▶ **Problem details**
Pick out the lines below that contain the string "scale" and copy them all.

Data extracts Block Start

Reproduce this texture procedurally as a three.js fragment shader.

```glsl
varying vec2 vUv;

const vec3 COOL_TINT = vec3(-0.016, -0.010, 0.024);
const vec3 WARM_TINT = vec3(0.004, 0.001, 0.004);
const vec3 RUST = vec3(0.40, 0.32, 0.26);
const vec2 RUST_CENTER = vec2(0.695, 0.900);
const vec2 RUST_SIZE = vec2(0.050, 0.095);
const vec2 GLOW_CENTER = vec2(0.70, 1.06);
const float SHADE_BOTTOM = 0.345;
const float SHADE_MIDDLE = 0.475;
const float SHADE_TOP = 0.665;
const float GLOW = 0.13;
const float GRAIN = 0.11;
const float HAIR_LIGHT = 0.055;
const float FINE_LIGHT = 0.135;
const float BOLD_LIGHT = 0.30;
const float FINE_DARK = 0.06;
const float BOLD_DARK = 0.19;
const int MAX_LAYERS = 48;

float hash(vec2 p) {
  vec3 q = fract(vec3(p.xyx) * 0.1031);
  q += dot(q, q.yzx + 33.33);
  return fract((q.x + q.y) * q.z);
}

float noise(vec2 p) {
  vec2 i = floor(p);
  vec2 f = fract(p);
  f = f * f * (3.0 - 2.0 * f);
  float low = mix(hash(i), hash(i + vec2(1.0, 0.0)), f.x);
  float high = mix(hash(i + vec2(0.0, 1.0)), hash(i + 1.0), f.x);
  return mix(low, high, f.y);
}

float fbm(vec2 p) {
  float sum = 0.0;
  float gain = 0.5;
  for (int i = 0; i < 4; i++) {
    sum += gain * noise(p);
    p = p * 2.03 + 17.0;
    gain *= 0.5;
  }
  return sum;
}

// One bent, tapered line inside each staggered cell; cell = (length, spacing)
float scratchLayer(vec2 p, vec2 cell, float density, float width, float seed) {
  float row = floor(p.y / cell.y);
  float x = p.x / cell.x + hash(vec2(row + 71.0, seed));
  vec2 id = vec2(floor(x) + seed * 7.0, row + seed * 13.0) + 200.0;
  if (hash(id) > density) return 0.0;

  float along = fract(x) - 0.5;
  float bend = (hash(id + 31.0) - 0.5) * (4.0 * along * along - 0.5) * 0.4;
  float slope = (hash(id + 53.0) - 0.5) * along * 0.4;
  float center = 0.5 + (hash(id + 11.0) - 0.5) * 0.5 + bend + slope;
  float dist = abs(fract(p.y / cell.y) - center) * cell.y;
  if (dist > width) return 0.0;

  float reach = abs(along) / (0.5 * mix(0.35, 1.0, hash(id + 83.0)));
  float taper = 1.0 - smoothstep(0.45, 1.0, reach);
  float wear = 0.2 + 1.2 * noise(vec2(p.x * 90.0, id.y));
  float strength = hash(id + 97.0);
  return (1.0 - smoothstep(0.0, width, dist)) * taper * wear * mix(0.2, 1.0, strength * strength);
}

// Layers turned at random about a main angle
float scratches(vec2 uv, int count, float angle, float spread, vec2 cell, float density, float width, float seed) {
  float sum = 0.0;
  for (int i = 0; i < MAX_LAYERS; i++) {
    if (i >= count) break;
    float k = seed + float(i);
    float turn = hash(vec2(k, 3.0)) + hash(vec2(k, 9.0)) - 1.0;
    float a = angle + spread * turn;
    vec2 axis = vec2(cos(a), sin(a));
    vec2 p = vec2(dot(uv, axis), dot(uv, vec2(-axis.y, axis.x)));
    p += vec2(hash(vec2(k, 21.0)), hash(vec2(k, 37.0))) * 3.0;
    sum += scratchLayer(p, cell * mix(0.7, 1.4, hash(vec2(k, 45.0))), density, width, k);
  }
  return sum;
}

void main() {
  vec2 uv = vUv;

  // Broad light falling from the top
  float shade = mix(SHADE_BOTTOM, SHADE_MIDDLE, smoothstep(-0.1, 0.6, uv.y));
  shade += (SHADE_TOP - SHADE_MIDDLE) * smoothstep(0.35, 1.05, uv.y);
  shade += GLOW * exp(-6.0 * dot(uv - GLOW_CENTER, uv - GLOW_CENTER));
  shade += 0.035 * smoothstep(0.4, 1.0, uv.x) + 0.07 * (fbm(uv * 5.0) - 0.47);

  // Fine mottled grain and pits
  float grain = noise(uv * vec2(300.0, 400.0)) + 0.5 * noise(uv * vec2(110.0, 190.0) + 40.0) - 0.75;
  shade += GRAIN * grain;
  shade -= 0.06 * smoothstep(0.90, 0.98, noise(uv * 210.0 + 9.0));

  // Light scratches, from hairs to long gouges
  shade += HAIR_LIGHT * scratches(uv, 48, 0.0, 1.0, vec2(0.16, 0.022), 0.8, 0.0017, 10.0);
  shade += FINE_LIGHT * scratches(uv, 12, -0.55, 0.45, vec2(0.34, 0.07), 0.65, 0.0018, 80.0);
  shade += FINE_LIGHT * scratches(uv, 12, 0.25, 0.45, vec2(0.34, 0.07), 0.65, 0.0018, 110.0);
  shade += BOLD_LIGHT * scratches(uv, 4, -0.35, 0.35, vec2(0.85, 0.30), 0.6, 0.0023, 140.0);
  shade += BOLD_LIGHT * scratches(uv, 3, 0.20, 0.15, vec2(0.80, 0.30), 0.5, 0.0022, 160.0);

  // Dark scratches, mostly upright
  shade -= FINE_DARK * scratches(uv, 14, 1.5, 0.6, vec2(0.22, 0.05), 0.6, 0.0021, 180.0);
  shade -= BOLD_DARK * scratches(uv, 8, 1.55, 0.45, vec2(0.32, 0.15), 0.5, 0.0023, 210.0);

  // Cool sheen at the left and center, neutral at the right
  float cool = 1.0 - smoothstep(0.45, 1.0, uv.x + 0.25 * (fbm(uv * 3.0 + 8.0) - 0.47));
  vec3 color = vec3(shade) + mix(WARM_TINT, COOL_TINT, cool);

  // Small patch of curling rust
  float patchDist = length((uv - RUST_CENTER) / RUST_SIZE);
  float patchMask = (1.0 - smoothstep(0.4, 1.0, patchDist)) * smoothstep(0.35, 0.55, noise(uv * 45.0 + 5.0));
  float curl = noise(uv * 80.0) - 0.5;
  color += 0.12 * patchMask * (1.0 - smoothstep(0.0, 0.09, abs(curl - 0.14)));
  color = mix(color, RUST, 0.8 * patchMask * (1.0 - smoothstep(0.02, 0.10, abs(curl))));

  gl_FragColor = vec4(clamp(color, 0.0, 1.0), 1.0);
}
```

Data extracts Block End
Data extracts Block Start

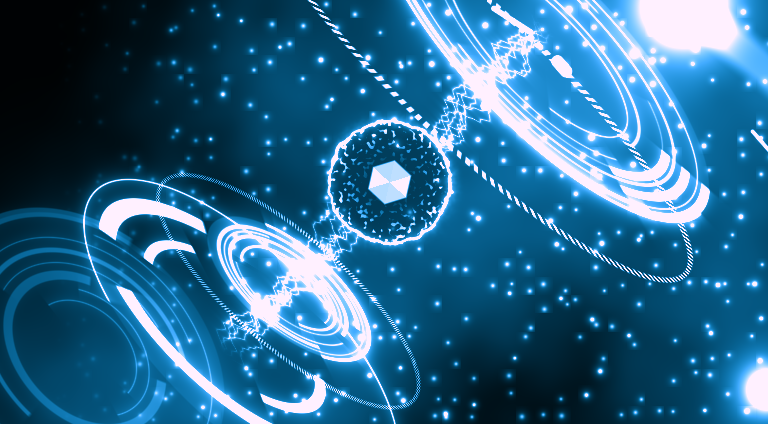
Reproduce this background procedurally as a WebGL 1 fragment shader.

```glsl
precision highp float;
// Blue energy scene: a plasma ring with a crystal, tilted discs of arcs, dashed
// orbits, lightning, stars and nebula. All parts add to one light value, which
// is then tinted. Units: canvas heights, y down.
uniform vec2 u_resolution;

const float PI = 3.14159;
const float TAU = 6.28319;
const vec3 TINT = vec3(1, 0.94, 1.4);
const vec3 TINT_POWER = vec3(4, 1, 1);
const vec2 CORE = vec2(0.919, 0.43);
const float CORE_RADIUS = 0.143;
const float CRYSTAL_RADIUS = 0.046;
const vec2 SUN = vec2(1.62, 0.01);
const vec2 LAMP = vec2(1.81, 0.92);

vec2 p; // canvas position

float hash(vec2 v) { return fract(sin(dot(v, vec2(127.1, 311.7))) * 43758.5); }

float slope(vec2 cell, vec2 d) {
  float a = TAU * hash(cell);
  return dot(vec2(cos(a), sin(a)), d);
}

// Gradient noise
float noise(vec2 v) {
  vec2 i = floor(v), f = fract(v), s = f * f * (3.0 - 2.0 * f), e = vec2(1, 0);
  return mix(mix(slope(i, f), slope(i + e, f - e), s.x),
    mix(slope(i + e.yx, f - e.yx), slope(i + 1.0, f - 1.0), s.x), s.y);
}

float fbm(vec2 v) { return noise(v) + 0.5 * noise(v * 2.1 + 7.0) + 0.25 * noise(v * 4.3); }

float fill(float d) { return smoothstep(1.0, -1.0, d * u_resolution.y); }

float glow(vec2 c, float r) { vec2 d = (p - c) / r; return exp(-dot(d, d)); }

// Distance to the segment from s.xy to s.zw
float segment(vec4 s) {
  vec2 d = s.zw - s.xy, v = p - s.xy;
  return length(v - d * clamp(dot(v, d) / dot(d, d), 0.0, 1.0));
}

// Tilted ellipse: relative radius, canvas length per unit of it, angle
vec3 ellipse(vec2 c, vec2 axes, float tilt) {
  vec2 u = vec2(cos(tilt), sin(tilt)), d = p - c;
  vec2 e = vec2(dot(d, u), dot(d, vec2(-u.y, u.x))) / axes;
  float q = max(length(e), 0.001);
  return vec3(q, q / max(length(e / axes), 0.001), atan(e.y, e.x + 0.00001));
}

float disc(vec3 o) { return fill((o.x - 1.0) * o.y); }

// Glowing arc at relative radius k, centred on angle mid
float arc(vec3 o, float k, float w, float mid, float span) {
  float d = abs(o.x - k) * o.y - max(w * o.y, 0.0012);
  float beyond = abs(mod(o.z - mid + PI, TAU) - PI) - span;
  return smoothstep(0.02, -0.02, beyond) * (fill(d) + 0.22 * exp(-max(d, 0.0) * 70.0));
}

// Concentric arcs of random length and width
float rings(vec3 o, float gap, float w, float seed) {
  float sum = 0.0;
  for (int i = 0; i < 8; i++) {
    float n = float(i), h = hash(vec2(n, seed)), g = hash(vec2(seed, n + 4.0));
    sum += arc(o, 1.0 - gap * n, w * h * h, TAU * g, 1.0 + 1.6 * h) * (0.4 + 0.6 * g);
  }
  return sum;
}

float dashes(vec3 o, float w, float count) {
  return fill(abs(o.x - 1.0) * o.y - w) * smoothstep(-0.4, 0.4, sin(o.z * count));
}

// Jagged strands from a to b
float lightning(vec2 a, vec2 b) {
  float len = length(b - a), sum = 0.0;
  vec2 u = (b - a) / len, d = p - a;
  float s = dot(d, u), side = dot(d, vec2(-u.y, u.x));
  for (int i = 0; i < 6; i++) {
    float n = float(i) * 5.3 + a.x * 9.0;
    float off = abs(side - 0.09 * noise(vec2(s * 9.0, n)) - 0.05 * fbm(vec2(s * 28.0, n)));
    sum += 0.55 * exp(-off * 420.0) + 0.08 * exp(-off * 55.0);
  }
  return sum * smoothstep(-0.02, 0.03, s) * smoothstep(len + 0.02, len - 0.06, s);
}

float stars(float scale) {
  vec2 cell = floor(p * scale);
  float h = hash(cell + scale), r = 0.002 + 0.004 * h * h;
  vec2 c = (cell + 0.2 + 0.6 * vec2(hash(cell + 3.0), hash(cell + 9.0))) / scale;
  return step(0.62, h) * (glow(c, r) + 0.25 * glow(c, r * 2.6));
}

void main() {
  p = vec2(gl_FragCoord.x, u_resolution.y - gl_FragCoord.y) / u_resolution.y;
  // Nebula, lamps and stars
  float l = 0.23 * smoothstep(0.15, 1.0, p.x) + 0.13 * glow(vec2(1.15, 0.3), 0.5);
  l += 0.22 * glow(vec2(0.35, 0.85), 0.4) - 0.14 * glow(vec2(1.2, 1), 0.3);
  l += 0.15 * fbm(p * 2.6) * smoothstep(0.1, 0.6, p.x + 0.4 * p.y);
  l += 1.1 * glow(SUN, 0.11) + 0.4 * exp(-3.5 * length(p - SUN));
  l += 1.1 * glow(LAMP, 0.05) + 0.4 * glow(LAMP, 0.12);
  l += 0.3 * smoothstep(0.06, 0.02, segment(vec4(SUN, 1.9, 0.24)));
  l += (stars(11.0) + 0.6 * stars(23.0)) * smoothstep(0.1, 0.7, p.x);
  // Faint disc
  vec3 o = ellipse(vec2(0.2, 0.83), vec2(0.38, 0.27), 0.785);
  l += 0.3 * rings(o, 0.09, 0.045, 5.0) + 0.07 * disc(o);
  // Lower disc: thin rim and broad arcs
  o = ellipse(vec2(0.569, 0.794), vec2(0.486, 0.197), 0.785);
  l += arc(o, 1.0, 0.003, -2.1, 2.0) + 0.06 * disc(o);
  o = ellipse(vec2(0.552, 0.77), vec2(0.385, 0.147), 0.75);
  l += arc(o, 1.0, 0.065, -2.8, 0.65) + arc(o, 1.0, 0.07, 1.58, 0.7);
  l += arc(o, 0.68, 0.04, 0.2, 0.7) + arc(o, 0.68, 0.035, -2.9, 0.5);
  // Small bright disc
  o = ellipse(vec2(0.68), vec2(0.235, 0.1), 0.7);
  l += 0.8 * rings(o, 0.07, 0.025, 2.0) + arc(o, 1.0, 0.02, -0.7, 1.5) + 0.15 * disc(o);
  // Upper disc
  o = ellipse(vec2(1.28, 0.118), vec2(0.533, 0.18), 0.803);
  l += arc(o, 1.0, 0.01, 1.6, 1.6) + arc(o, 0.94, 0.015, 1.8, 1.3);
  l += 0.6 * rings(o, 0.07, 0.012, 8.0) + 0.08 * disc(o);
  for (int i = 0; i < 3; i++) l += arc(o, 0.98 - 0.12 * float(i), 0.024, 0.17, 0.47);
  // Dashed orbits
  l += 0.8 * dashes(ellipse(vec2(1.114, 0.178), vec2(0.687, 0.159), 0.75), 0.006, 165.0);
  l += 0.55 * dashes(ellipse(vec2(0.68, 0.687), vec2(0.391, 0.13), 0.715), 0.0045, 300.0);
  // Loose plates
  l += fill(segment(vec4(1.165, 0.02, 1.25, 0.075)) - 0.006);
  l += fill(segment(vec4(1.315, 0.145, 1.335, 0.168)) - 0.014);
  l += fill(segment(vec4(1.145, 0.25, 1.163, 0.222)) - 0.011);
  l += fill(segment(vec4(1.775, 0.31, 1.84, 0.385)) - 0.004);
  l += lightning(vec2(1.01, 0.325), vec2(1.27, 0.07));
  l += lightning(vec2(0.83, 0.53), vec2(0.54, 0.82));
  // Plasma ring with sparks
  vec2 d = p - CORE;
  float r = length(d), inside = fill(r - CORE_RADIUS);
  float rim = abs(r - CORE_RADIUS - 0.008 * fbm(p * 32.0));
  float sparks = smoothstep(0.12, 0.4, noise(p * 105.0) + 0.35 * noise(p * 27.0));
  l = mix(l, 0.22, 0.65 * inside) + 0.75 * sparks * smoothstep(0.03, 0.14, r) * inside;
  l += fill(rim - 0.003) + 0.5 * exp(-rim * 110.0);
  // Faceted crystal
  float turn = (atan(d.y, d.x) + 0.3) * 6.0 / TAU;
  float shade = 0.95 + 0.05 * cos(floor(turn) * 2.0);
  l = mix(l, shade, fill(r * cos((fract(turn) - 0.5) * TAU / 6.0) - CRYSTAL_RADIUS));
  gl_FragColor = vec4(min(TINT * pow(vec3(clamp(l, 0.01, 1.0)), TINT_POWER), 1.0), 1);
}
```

Data extracts Block End
Data extracts Block Start

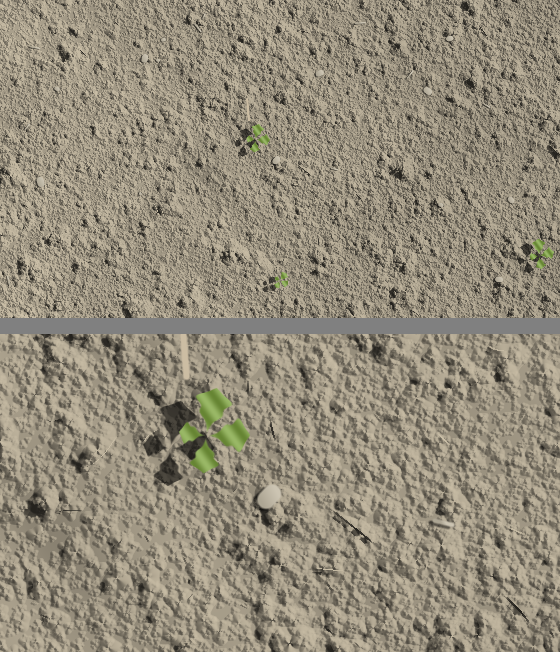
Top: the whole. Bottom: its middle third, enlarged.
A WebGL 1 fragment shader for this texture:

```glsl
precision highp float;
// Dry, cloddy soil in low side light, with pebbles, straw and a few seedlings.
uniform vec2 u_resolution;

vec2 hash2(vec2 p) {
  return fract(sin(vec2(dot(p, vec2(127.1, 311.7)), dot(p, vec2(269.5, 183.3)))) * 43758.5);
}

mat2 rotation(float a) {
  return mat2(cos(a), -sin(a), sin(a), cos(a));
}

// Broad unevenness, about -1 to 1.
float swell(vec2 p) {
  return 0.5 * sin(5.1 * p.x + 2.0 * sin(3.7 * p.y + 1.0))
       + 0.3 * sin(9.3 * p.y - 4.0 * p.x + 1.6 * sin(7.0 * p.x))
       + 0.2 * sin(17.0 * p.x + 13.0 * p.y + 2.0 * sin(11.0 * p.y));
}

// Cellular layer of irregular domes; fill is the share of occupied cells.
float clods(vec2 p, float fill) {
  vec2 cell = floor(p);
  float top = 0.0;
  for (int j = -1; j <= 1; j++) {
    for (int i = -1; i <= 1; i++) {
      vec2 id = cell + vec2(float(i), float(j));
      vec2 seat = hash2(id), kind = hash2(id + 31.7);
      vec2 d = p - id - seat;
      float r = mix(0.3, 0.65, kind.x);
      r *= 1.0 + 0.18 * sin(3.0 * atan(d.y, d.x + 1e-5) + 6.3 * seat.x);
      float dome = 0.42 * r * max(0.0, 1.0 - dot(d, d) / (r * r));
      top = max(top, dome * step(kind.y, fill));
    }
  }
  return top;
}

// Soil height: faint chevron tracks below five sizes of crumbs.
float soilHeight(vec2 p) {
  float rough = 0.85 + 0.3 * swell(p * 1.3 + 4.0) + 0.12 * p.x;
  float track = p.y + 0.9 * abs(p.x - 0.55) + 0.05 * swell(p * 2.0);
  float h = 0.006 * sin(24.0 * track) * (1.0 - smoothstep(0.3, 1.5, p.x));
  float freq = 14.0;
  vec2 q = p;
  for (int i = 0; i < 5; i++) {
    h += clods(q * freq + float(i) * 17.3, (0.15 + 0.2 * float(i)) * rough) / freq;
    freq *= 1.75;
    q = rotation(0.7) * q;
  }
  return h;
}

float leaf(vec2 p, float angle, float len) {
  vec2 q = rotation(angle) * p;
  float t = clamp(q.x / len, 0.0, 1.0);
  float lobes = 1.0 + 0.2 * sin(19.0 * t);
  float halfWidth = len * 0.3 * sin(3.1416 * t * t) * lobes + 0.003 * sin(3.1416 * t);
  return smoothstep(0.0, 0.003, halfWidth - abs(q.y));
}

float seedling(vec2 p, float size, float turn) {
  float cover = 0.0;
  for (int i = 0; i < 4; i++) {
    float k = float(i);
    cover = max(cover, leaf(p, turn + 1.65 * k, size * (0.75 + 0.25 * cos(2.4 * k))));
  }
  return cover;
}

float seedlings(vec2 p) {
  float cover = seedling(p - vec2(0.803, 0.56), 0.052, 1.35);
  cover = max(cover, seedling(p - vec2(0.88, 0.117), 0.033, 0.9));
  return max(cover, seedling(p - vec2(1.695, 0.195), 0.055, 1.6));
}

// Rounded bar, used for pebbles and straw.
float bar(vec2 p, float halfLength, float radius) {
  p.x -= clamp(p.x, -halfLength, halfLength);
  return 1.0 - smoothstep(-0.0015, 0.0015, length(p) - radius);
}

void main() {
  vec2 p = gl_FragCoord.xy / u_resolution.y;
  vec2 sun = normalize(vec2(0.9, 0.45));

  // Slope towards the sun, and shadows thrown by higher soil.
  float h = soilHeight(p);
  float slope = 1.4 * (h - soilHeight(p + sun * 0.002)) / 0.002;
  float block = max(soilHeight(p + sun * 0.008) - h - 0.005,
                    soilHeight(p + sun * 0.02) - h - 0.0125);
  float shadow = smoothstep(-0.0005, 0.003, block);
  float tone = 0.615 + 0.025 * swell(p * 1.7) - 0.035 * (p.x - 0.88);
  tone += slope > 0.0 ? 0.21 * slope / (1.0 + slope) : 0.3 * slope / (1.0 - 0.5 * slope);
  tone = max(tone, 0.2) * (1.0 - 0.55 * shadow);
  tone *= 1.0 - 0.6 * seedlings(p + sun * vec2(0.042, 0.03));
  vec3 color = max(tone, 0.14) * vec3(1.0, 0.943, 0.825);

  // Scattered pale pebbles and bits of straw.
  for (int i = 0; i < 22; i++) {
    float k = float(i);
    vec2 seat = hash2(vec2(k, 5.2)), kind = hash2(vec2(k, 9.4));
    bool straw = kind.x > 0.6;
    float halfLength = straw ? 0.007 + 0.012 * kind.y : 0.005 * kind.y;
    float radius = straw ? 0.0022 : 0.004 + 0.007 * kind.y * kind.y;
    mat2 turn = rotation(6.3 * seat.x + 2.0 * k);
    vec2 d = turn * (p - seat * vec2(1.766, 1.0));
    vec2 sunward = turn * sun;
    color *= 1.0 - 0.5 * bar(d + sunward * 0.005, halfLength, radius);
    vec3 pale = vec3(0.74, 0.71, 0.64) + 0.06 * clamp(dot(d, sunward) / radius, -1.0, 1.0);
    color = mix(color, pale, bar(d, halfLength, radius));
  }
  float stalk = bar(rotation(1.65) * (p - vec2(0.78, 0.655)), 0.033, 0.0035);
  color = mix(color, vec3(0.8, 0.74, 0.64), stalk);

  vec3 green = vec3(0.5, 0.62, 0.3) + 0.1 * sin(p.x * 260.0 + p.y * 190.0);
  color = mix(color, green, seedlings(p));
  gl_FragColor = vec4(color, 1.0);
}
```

Data extracts Block End

▶ **Reply to the task**
float stars(float scale) {
  vec2 cell = floor(p * scale);
  float h = hash(cell + scale), r = 0.002 + 0.004 * h * h;
  vec2 c = (cell + 0.2 + 0.6 * vec2(hash(cell + 3.0), hash(cell + 9.0))) / scale;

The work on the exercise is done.